→ **Exercise aim**: When the string "cable" occurs in a line of the listing below, return that line.

►

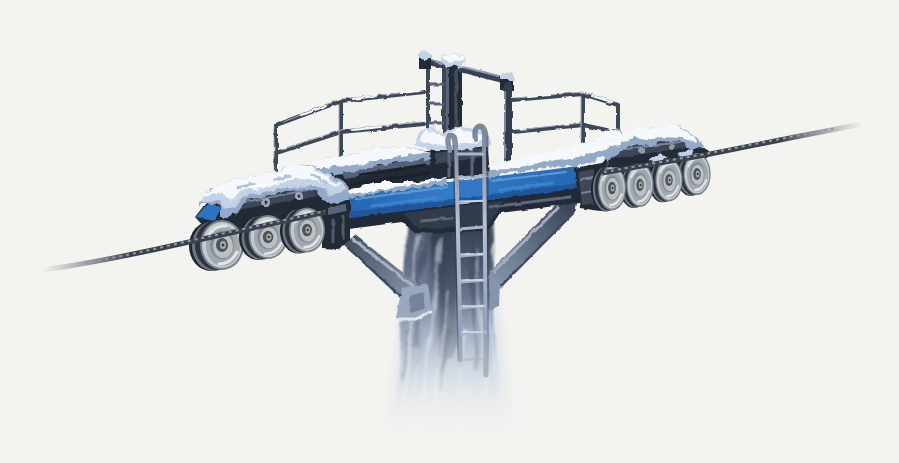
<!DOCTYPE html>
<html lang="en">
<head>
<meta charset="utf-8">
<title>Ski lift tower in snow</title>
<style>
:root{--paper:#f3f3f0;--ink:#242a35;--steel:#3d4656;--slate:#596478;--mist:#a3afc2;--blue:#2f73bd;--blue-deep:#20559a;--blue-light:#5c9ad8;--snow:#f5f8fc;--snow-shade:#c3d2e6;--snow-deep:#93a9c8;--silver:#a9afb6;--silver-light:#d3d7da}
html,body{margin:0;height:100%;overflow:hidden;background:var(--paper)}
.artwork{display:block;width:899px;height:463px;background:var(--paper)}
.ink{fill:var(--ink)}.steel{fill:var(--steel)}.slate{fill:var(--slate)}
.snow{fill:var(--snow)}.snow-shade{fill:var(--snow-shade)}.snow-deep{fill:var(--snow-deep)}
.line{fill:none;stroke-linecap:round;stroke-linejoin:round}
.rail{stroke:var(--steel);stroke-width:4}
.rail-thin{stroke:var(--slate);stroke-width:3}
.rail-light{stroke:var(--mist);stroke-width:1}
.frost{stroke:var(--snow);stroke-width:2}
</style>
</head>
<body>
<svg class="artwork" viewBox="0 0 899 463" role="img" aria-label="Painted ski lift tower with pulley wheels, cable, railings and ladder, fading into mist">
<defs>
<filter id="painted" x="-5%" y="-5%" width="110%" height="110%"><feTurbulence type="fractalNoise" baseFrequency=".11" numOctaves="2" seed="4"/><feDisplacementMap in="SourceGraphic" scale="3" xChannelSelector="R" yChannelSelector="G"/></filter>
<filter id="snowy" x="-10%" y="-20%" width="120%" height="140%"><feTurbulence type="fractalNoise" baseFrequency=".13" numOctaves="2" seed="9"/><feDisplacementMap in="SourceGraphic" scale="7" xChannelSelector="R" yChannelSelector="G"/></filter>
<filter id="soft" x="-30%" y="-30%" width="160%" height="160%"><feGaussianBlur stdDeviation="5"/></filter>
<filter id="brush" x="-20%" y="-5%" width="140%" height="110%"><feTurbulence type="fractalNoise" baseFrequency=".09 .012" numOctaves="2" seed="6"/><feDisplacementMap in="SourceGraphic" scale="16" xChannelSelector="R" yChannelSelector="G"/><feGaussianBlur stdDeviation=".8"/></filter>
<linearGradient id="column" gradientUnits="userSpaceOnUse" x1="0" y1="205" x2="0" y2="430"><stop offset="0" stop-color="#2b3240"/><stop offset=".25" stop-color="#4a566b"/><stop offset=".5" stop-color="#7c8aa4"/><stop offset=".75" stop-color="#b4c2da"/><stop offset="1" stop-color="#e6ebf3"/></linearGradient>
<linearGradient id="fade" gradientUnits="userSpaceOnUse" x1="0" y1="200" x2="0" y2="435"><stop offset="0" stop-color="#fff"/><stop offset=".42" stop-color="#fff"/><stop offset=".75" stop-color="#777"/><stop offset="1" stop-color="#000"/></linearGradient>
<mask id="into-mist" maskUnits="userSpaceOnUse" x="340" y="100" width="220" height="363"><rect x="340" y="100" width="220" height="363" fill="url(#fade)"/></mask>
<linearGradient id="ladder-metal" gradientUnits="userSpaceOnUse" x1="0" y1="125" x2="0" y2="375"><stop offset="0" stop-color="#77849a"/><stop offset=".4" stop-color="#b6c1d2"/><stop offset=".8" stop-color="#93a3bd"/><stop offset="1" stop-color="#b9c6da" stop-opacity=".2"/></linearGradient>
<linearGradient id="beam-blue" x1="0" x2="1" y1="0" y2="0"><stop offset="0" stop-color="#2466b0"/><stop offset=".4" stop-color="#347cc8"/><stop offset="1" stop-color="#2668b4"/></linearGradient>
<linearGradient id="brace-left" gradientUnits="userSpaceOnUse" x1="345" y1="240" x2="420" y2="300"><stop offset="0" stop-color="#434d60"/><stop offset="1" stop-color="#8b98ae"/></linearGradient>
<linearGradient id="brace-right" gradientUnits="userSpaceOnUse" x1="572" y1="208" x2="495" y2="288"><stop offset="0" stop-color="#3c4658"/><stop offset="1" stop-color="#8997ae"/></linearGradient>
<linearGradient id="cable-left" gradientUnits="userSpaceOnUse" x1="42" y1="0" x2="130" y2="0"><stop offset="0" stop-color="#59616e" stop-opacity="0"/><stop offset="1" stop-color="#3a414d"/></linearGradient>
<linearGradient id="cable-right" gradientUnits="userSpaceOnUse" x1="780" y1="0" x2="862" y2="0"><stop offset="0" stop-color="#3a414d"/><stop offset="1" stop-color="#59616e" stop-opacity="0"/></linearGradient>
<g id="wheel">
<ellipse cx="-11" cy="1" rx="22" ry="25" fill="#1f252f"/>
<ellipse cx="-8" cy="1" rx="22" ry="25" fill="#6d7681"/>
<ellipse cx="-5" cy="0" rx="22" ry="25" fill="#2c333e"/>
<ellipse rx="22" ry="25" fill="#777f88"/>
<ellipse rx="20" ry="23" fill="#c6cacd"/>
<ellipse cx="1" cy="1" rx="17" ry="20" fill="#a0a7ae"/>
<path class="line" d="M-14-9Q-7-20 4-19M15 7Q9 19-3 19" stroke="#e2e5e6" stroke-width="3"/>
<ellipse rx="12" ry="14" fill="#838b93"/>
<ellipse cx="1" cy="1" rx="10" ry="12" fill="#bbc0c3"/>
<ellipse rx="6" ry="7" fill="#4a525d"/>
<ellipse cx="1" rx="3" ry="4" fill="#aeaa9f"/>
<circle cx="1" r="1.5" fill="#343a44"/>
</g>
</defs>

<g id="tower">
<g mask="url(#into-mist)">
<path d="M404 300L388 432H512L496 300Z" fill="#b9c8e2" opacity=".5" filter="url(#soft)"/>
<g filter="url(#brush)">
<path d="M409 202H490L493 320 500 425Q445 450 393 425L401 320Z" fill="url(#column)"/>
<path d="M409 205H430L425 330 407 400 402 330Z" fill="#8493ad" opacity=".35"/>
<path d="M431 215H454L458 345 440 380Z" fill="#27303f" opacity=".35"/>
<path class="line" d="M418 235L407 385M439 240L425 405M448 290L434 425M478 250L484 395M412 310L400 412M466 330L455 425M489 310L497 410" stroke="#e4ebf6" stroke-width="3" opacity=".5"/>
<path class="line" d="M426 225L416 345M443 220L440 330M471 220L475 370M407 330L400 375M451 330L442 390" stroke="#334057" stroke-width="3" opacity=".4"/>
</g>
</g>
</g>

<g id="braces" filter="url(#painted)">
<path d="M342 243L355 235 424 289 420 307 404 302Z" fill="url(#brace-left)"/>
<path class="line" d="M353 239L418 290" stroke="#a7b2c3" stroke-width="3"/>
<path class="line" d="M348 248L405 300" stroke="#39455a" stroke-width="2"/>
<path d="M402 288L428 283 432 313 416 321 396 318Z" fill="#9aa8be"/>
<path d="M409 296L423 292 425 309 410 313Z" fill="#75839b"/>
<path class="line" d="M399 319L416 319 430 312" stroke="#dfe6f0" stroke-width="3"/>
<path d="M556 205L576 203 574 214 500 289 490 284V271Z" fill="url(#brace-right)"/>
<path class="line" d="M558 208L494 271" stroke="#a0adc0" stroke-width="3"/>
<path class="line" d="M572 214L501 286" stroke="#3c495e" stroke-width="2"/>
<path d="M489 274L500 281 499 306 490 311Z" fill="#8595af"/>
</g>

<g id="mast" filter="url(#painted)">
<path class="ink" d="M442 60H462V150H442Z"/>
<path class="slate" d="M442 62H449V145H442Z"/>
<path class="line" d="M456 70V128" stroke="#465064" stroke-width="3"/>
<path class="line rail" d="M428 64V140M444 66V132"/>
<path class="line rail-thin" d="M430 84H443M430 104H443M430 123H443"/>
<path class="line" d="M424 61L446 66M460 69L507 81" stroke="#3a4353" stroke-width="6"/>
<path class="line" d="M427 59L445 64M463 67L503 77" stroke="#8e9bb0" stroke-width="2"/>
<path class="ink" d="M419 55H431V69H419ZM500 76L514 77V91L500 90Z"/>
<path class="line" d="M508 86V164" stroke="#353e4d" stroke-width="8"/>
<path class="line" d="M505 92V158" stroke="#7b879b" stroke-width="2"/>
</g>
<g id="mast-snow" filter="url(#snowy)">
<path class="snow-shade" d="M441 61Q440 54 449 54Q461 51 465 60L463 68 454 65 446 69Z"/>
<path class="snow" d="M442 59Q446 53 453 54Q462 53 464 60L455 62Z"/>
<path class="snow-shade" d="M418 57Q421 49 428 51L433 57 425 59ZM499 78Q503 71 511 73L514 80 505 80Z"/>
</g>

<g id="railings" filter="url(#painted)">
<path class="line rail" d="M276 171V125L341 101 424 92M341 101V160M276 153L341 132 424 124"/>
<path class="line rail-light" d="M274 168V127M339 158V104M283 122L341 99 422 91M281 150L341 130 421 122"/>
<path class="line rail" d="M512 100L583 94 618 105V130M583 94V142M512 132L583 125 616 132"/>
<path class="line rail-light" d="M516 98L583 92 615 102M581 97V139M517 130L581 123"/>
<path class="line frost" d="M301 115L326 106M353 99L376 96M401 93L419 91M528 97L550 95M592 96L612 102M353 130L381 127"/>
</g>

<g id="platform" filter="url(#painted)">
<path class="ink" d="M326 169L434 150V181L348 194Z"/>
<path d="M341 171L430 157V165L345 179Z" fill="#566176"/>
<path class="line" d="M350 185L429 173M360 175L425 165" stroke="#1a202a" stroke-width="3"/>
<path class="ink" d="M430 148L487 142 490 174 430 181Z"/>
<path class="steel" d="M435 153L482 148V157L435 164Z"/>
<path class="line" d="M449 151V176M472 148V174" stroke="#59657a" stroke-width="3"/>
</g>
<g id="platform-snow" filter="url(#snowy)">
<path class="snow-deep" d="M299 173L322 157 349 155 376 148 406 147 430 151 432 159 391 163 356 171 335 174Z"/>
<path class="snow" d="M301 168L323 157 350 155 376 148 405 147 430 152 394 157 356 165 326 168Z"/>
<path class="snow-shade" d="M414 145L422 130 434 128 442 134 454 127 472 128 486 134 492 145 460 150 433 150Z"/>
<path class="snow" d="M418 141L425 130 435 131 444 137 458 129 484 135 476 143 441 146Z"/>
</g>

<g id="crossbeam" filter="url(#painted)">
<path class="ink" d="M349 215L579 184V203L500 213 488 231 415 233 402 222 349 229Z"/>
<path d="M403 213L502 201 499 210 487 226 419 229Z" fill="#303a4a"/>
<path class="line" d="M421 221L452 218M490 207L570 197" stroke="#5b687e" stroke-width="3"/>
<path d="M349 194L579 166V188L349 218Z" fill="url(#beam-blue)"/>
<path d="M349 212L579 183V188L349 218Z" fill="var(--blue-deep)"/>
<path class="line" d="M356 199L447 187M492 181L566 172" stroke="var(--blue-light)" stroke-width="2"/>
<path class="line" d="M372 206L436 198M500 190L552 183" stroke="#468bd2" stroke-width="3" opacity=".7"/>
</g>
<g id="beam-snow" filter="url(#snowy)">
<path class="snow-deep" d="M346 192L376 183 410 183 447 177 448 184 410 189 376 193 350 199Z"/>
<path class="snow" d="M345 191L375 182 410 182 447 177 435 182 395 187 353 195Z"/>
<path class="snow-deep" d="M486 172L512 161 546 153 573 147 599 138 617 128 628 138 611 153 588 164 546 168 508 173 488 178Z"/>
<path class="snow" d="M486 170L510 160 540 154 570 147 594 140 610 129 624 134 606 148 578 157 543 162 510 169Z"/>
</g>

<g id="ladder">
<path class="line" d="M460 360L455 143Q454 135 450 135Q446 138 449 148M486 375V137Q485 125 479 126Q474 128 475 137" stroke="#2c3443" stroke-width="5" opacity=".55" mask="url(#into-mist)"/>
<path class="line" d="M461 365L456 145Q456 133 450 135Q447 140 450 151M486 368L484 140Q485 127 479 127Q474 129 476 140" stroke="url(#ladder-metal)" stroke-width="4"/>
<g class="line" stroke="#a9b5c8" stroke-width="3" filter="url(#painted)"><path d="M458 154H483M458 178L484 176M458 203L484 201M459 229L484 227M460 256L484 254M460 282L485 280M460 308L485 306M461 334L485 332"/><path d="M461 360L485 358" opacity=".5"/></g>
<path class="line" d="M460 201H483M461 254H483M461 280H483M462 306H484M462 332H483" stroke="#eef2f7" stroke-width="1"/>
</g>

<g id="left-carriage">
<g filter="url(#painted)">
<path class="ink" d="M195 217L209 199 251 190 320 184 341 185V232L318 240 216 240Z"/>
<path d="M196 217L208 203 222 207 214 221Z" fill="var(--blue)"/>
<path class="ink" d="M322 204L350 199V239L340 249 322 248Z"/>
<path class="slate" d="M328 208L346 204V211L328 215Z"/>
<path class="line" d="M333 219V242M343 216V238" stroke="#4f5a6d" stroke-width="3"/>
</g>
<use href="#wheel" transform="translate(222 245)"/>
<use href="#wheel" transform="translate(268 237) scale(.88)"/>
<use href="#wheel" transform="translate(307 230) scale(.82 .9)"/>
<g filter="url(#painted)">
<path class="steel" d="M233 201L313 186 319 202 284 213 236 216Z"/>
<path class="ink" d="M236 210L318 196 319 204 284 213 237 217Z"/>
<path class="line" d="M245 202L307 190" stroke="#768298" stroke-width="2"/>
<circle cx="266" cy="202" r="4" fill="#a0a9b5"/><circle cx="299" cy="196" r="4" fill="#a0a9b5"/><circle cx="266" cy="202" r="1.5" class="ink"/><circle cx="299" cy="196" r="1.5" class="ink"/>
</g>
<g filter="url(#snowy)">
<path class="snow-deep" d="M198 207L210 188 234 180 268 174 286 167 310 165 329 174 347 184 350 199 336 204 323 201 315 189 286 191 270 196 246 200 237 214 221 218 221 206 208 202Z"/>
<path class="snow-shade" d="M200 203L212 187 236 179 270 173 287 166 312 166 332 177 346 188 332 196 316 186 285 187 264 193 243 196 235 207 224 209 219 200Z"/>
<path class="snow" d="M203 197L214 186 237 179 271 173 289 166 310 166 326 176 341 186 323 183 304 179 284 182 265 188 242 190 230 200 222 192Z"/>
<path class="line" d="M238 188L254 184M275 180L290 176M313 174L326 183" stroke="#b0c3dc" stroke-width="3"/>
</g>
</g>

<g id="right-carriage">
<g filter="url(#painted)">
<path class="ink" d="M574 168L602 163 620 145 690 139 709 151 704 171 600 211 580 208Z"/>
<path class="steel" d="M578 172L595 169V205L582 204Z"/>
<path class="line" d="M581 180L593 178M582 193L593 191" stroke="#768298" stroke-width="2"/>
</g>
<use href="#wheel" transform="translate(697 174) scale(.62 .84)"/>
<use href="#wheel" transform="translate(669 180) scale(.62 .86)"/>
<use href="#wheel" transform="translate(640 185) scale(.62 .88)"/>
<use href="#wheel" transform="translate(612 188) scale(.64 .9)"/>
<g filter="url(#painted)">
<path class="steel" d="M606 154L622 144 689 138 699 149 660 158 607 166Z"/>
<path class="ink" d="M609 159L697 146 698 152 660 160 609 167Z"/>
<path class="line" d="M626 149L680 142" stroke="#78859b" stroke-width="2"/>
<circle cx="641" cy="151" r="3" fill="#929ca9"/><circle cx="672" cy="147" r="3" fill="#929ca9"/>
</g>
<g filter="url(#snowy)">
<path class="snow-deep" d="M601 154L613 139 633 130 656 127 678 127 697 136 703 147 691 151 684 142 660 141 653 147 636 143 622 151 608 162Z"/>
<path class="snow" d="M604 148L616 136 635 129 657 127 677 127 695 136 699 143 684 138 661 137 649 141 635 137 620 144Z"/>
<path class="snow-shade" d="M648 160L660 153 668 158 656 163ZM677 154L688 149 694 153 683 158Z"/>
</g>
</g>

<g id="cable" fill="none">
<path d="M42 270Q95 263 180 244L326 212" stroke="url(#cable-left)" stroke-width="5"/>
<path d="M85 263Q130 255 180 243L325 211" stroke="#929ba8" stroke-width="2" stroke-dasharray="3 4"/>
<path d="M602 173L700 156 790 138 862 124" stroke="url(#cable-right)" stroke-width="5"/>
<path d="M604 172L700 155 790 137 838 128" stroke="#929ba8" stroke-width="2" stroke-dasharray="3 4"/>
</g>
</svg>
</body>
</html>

◄

→ **Answer for the task**:
<svg class="artwork" viewBox="0 0 899 463" role="img" aria-label="Painted ski lift tower with pulley wheels, cable, railings and ladder, fading into mist">
<linearGradient id="cable-left" gradientUnits="userSpaceOnUse" x1="42" y1="0" x2="130" y2="0"><stop offset="0" stop-color="#59616e" stop-opacity="0"/><stop offset="1" stop-color="#3a414d"/></linearGradient>
<linearGradient id="cable-right" gradientUnits="userSpaceOnUse" x1="780" y1="0" x2="862" y2="0"><stop offset="0" stop-color="#3a414d"/><stop offset="1" stop-color="#59616e" stop-opacity="0"/></linearGradient>
<g id="cable" fill="none">
<path d="M42 270Q95 263 180 244L326 212" stroke="url(#cable-left)" stroke-width="5"/>
<path d="M602 173L700 156 790 138 862 124" stroke="url(#cable-right)" stroke-width="5"/>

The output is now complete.